Responsible Beach Events: a framework
By Amanda Winchell | Published 2015/11/30
Copyright: Brocken Inaglory
The Surfrider Foundation was founded by and is made up of people that love the coast – the beaches, ocean, and waves. Thus Surfrider understands and supports time spent along the coast and in the water, whether for some solo time or with a group of like-minded beach-lovers. A primary function of Surfrider is preserving citizens’ right of access.
An inherent responsibility of enjoying our coastal resources is protecting it. This boils down to being a conscientious beach visitor. Surfrider understands the importance of balancing beach access with ecological integrity and enhancing wave-riding opportunities in ways that will not adversely impact nearshore ecosystems.
This balance can sometimes be hard to find – as shown recently with the Maverick’s surf contest application for a Coastal Development Permit at the November Coastal Commission hearing. Why were the surrounding beaches and bluffs being closed to the public? Why the heavy access restrictions? It’s a surf contest, an event utilizing the amazing natural resources that the City of Half Moon Bay has to offer; people should have free access. The conflicting issue, though, was not only the safety of the increasingly sizable crowds of people that have been pushing onto the beaches and bluffs to view the event, but also the environmentally sensitive habitat that the bluffs are home to.
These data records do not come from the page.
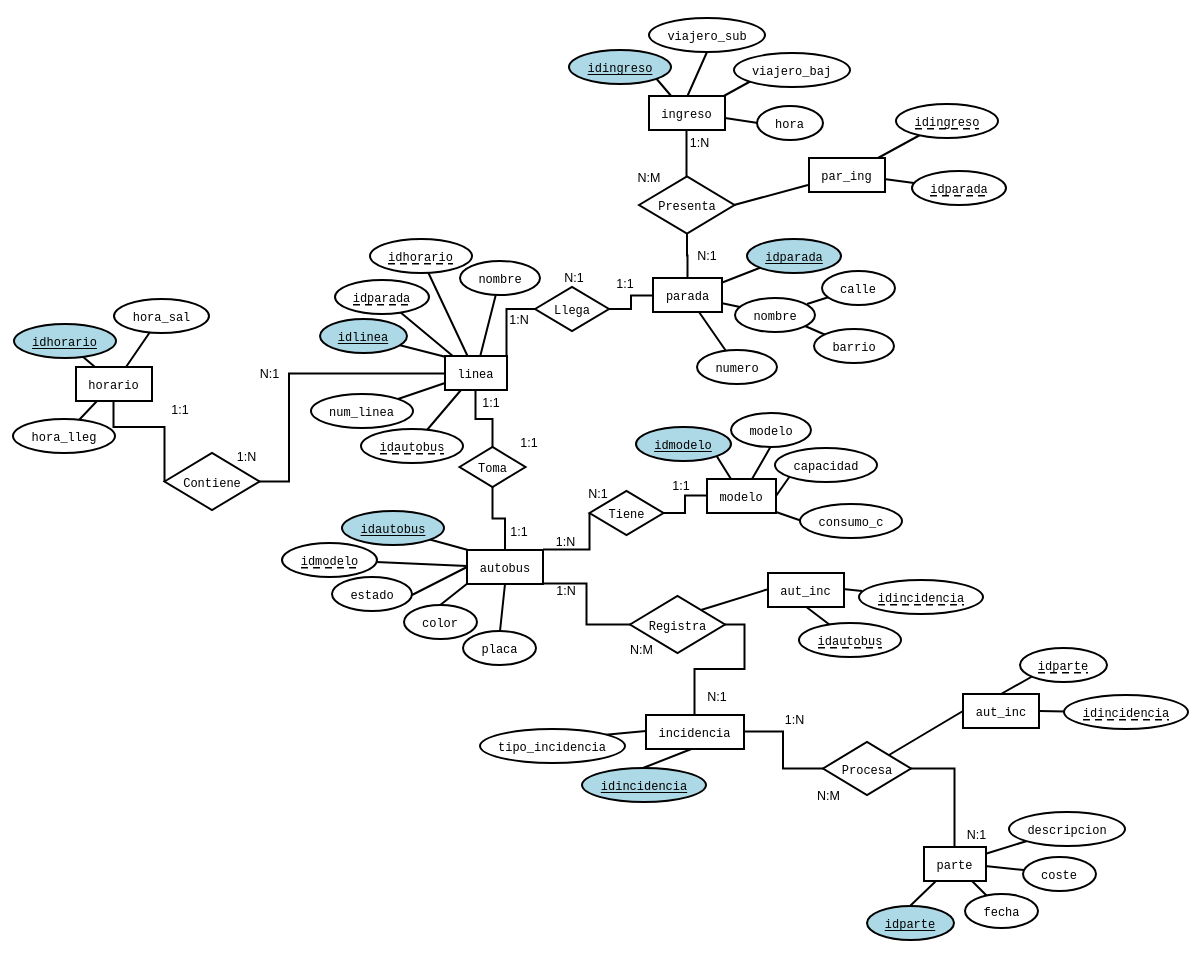
<!DOCTYPE html>
<html lang="es">
<head>
<meta charset="utf-8">
<title>Diagrama entidad-relación</title>
<style>
:root { --ink: #000; --paper: #fff; --key: #add8e6; }
* { box-sizing: border-box; }
html, body { margin: 0; background: var(--paper); }
.diagram { position: relative; width: 1200px; height: 957px; overflow: hidden; background: var(--paper); color: var(--ink); font: 12px/14px "Liberation Mono", monospace; }
.links { position: absolute; left: 0; top: 0; fill: none; stroke: var(--ink); stroke-width: 2; }
.relations { fill: var(--paper); }
.entity, .attr, .relation, .card {
  position: absolute; left: calc(var(--x) * 1px); top: calc(var(--y) * 1px);
  width: calc(var(--w) * 1px); height: 36px; margin: -18px 0 0 calc(var(--w) * -.5px);
  display: flex; align-items: center; justify-content: center; white-space: nowrap;
}
.entity, .attr { padding-top: 4px; border: 2px solid var(--ink); background: var(--paper); }
.attr { border-radius: 50%; }
.relation { --w: 90; padding-top: 4px; }
.key { background: var(--key); }
.key span { text-decoration: underline 1px; text-underline-offset: 2px; text-decoration-skip-ink: none; }
.foreign span { background: repeating-linear-gradient(90deg, var(--ink) 0 7px, transparent 7px 12px) 0 12px / 100% 1.5px no-repeat; }
.card { --w: 30; font-family: "Liberation Sans", Arial, sans-serif; font-size: 12.5px; }
</style>
</head>
<body>
<main class="diagram">
<svg class="links" width="1200" height="957" viewBox="0 0 1200 957" aria-hidden="true">
  <g class="attribute-links">
    <path d="M655 77L672 97M707 52L687 97M751 81L722 97M725 118L758 123"/>
    <path d="M920 135L878 158M884 179L914 183"/>
    <path d="M762 267L721 283M721 303L740 307M807 304L829 297M805 326L828 336M699 312L726 351"/>
    <path d="M428 272L468 357M496 294L480 357M400 312L454 357M399 345L446 357M445 383L398 399M461 390L427 430"/>
    <path d="M150 332L126 367M82 356L95 367M97 401L79 420"/>
    <path d="M716 455L731 479M771 446L752 479M790 476L776 496M776 512L802 521"/>
    <path d="M428 539L468 550M376 562L467 566M467 567L412 595M468 583L439 606M505 584L500 631"/>
    <path d="M843 589L862 591M805 606L830 625"/>
    <path d="M1033 676L1001 694M1039 711L1066 711.5"/>
    <path d="M603 735L646 731M694 748L643 768"/>
    <path d="M1027 841L985 854M985 866L1024 870M971 880L987 896M937 880L909 907"/>
  </g>
  <g class="relation-links">
    <path d="M686.5 129V177M734 205L808 185M687 233V255.5H687.5V279"/>
    <path d="M506.500 357V309H536M608 309H631V295.500H654"/>
    <path d="M113.500 401V427H164.500V482M259 481.500H289V373.500H445"/>
    <path d="M475.500 390V419H492.500V448M492.500 486V518.500H505V550"/>
    <path d="M543 549.500H589.500V513M663 513H685V495.500H707"/>
    <path d="M543 583.500H586.500V624.500H631M701 610L767 589.500M724 624.500H744.500V669H694.500V715"/>
    <path d="M743 731.500H783V768.500H824M889 755L963 711M910 768.500H954.500V847"/>
  </g>
  <g class="relations">
    <polygon points="639,205 687,176.500 734.500,205 687,233.500"/>
    <polygon points="535,309 572,287 609,309 572,331"/>
    <polygon points="164.500,481.500 212,453 259.500,481.500 212,510"/>
    <polygon points="459.500,467 492.500,447 525.500,467 492.500,487"/>
    <polygon points="589.500,513 626.500,491 663.500,513 626.500,535"/>
    <polygon points="630,624.500 677.500,596 725,624.500 677.500,653"/>
    <polygon points="823,768.500 867,742 911,768.500 867,795"/>
  </g>
</svg>

<!-- Ingreso -->
<div class="entity" style="--x:686.5;--y:113;--w:78">ingreso</div>
<div class="attr key" style="--x:620;--y:67;--w:104"><span>idingreso</span></div>
<div class="attr" style="--x:707;--y:35;--w:118">viajero_sub</div>
<div class="attr" style="--x:791.5;--y:70;--w:118">viajero_baj</div>
<div class="attr" style="--x:789.5;--y:123;--w:68">hora</div>

<!-- Par_ing -->
<div class="entity" style="--x:846.5;--y:175;--w:78">par_ing</div>
<div class="attr foreign" style="--x:947;--y:121;--w:104"><span>idingreso</span></div>
<div class="attr foreign" style="--x:959;--y:187.5;--w:96"><span>idparada</span></div>

<!-- Parada -->
<div class="entity" style="--x:687.5;--y:295;--w:71">parada</div>
<div class="attr key" style="--x:794;--y:255.5;--w:96"><span>idparada</span></div>
<div class="attr" style="--x:858;--y:288;--w:75">calle</div>
<div class="attr" style="--x:775;--y:314.5;--w:82">nombre</div>
<div class="attr" style="--x:854;--y:346;--w:82">barrio</div>
<div class="attr" style="--x:737;--y:366.5;--w:82">numero</div>

<!-- Linea -->
<div class="entity" style="--x:475.5;--y:373;--w:64">linea</div>
<div class="attr foreign" style="--x:420.5;--y:255.5;--w:104"><span>idhorario</span></div>
<div class="attr" style="--x:500;--y:277.5;--w:82">nombre</div>
<div class="attr foreign" style="--x:381.5;--y:297;--w:96"><span>idparada</span></div>
<div class="attr key" style="--x:363;--y:335.5;--w:89"><span>idlinea</span></div>
<div class="attr" style="--x:361.5;--y:410.5;--w:104">num_linea</div>
<div class="attr foreign" style="--x:412;--y:445.5;--w:104"><span>idautobus</span></div>

<!-- Horario -->
<div class="entity" style="--x:113.5;--y:383.5;--w:78">horario</div>
<div class="attr" style="--x:161.5;--y:316;--w:97">hora_sal</div>
<div class="attr key" style="--x:64.5;--y:340.5;--w:104"><span>idhorario</span></div>
<div class="attr" style="--x:64;--y:435.5;--w:104">hora_lleg</div>

<!-- Modelo -->
<div class="entity" style="--x:741;--y:495.5;--w:71">modelo</div>
<div class="attr key" style="--x:683;--y:444;--w:97"><span>idmodelo</span></div>
<div class="attr" style="--x:771;--y:430;--w:82">modelo</div>
<div class="attr" style="--x:826;--y:464.5;--w:104">capacidad</div>
<div class="attr" style="--x:851;--y:521;--w:104">consumo_c</div>

<!-- Autobus -->
<div class="entity" style="--x:505;--y:567;--w:78">autobus</div>
<div class="attr key" style="--x:393;--y:528;--w:104"><span>idautobus</span></div>
<div class="attr foreign" style="--x:329.5;--y:560;--w:97"><span>idmodelo</span></div>
<div class="attr" style="--x:372;--y:594;--w:82">estado</div>
<div class="attr" style="--x:440;--y:622;--w:75">color</div>
<div class="attr" style="--x:499.5;--y:647.5;--w:75">placa</div>

<!-- Autobus e incidencia -->
<div class="entity" style="--x:805.5;--y:589.5;--w:78">aut_inc</div>
<div class="attr foreign" style="--x:921;--y:596.5;--w:126"><span>idincidencia</span></div>
<div class="attr foreign" style="--x:850;--y:640;--w:104"><span>idautobus</span></div>

<!-- Incidencia -->
<div class="entity" style="--x:694.5;--y:731.5;--w:100">incidencia</div>
<div class="attr" style="--x:552;--y:746;--w:147">tipo_incidencia</div>
<div class="attr key" style="--x:644;--y:784.5;--w:126"><span>idincidencia</span></div>

<!-- Parte e incidencia -->
<div class="entity" style="--x:1001;--y:710.5;--w:78">aut_inc</div>
<div class="attr foreign" style="--x:1063;--y:664.5;--w:89"><span>idparte</span></div>
<div class="attr foreign" style="--x:1126;--y:711.5;--w:126"><span>idincidencia</span></div>

<!-- Parte -->
<div class="entity" style="--x:954.5;--y:863.5;--w:64">parte</div>
<div class="attr" style="--x:1067;--y:828.5;--w:118">descripcion</div>
<div class="attr" style="--x:1059;--y:873.5;--w:75">coste</div>
<div class="attr" style="--x:1001.5;--y:911;--w:75">fecha</div>
<div class="attr key" style="--x:910;--y:922.5;--w:89"><span>idparte</span></div>

<!-- Relaciones -->
<div class="relation" style="--x:687;--y:205">Presenta</div>
<div class="relation" style="--x:572;--y:309">Llega</div>
<div class="relation" style="--x:212;--y:482">Contiene</div>
<div class="relation" style="--x:492.5;--y:467">Toma</div>
<div class="relation" style="--x:626.5;--y:513">Tiene</div>
<div class="relation" style="--x:677.5;--y:624.5">Registra</div>
<div class="relation" style="--x:867;--y:769">Procesa</div>

<!-- Cardinalidades -->
<div class="card" style="--x:699.5;--y:143">1:N</div>
<div class="card" style="--x:649;--y:178">N:M</div>
<div class="card" style="--x:707;--y:256">N:1</div>
<div class="card" style="--x:574;--y:278">N:1</div>
<div class="card" style="--x:625;--y:284">1:1</div>
<div class="card" style="--x:519;--y:320">1:N</div>
<div class="card" style="--x:269.5;--y:374">N:1</div>
<div class="card" style="--x:180;--y:410">1:1</div>
<div class="card" style="--x:246.5;--y:457">1:N</div>
<div class="card" style="--x:491;--y:403">1:1</div>
<div class="card" style="--x:529;--y:443">1:1</div>
<div class="card" style="--x:519;--y:532">1:1</div>
<div class="card" style="--x:565.5;--y:542">1:N</div>
<div class="card" style="--x:598;--y:494">N:1</div>
<div class="card" style="--x:681;--y:486">1:1</div>
<div class="card" style="--x:566;--y:591">1:N</div>
<div class="card" style="--x:641.5;--y:650">N:M</div>
<div class="card" style="--x:717;--y:697">N:1</div>
<div class="card" style="--x:794.5;--y:720">1:N</div>
<div class="card" style="--x:828.5;--y:796">N:M</div>
<div class="card" style="--x:976.5;--y:835">N:1</div>
</main>
</body>
</html>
The large number of spectators that the event draws has had a growing detrimental impact on the habitat of Half Moon Bay’s Pillar Point Bluffs: seemingly uncontrollable trampling and trash. So, restrictions were put in place to mitigate – as much as possible – the footprint of the event on the local habitat.
This is why Surfrider is calling for responsible and ocean-minded beach events and setting forth the following principles:
Environmental (Coastal Habitat) Events should minimize all potential impact to coastal habitat. This can be achieved by: -Having specific areas for event equipment, development (structures), and patrons. -Minimizing watercraft used in the intertidal/littoral zone. -Providing or working in support with local entities to provide offsite options for viewing events such as competitions. -Responding quickly to address any negative impacts to the surrounding environment. If needed, restore the area to the condition it was prior to the event should any damage occur.
Waste -Recycling of materials used. -Minimal waste generation (i.e., follow a zero waste policy). -Responsible disposal and pickup of all materials.
Energy -Use renewable energy sources to the extent practical. -Consider purchase of renewable energy certificates (RECs) when use of renewable energy is not an option. -Assess opportunities to reduce energy consumption and improve energy efficiency of event operations as well as goods and services associated with the event.
Transportation -Support alternative transportation options (carpooling, public transit, biking, skateboarding, walking). -Work to ensure accessibility of event.
Procurement -If possible, buy local/use local services. -Purchase products made of post-consumer fiber/materials. -Work towards reduced use of packaging (in collaboration with suppliers). -Reduce as much as possible the use or distribution of products and/or services that could cause environmental damage, or potentially pose a health or safety hazard.
Community -Work cooperatively with local residents and decision-makers to ensure maximized coastal access for all persons. -There should be community support for the event (local nonprofit organizations, local government, local businesses are in support). -Inform local residents if they will be impacted by the operation of the event and collaborate with community members to mitigate any impacts.
Public Access -Maintain public access to the beach, ocean, and related amenities (e.g., parking, showers) to the full extent possible without endangering local habitat.
These proposed principles for responsible beach events are formulated using the Surfrider Foundation’s organizational principles, the Ceres principles, and concepts from Sustainable Surf’s Deep Blue Surfing Event Program. For additional reading, also check out Beachapedia’s article on Low Impact Surf Contests.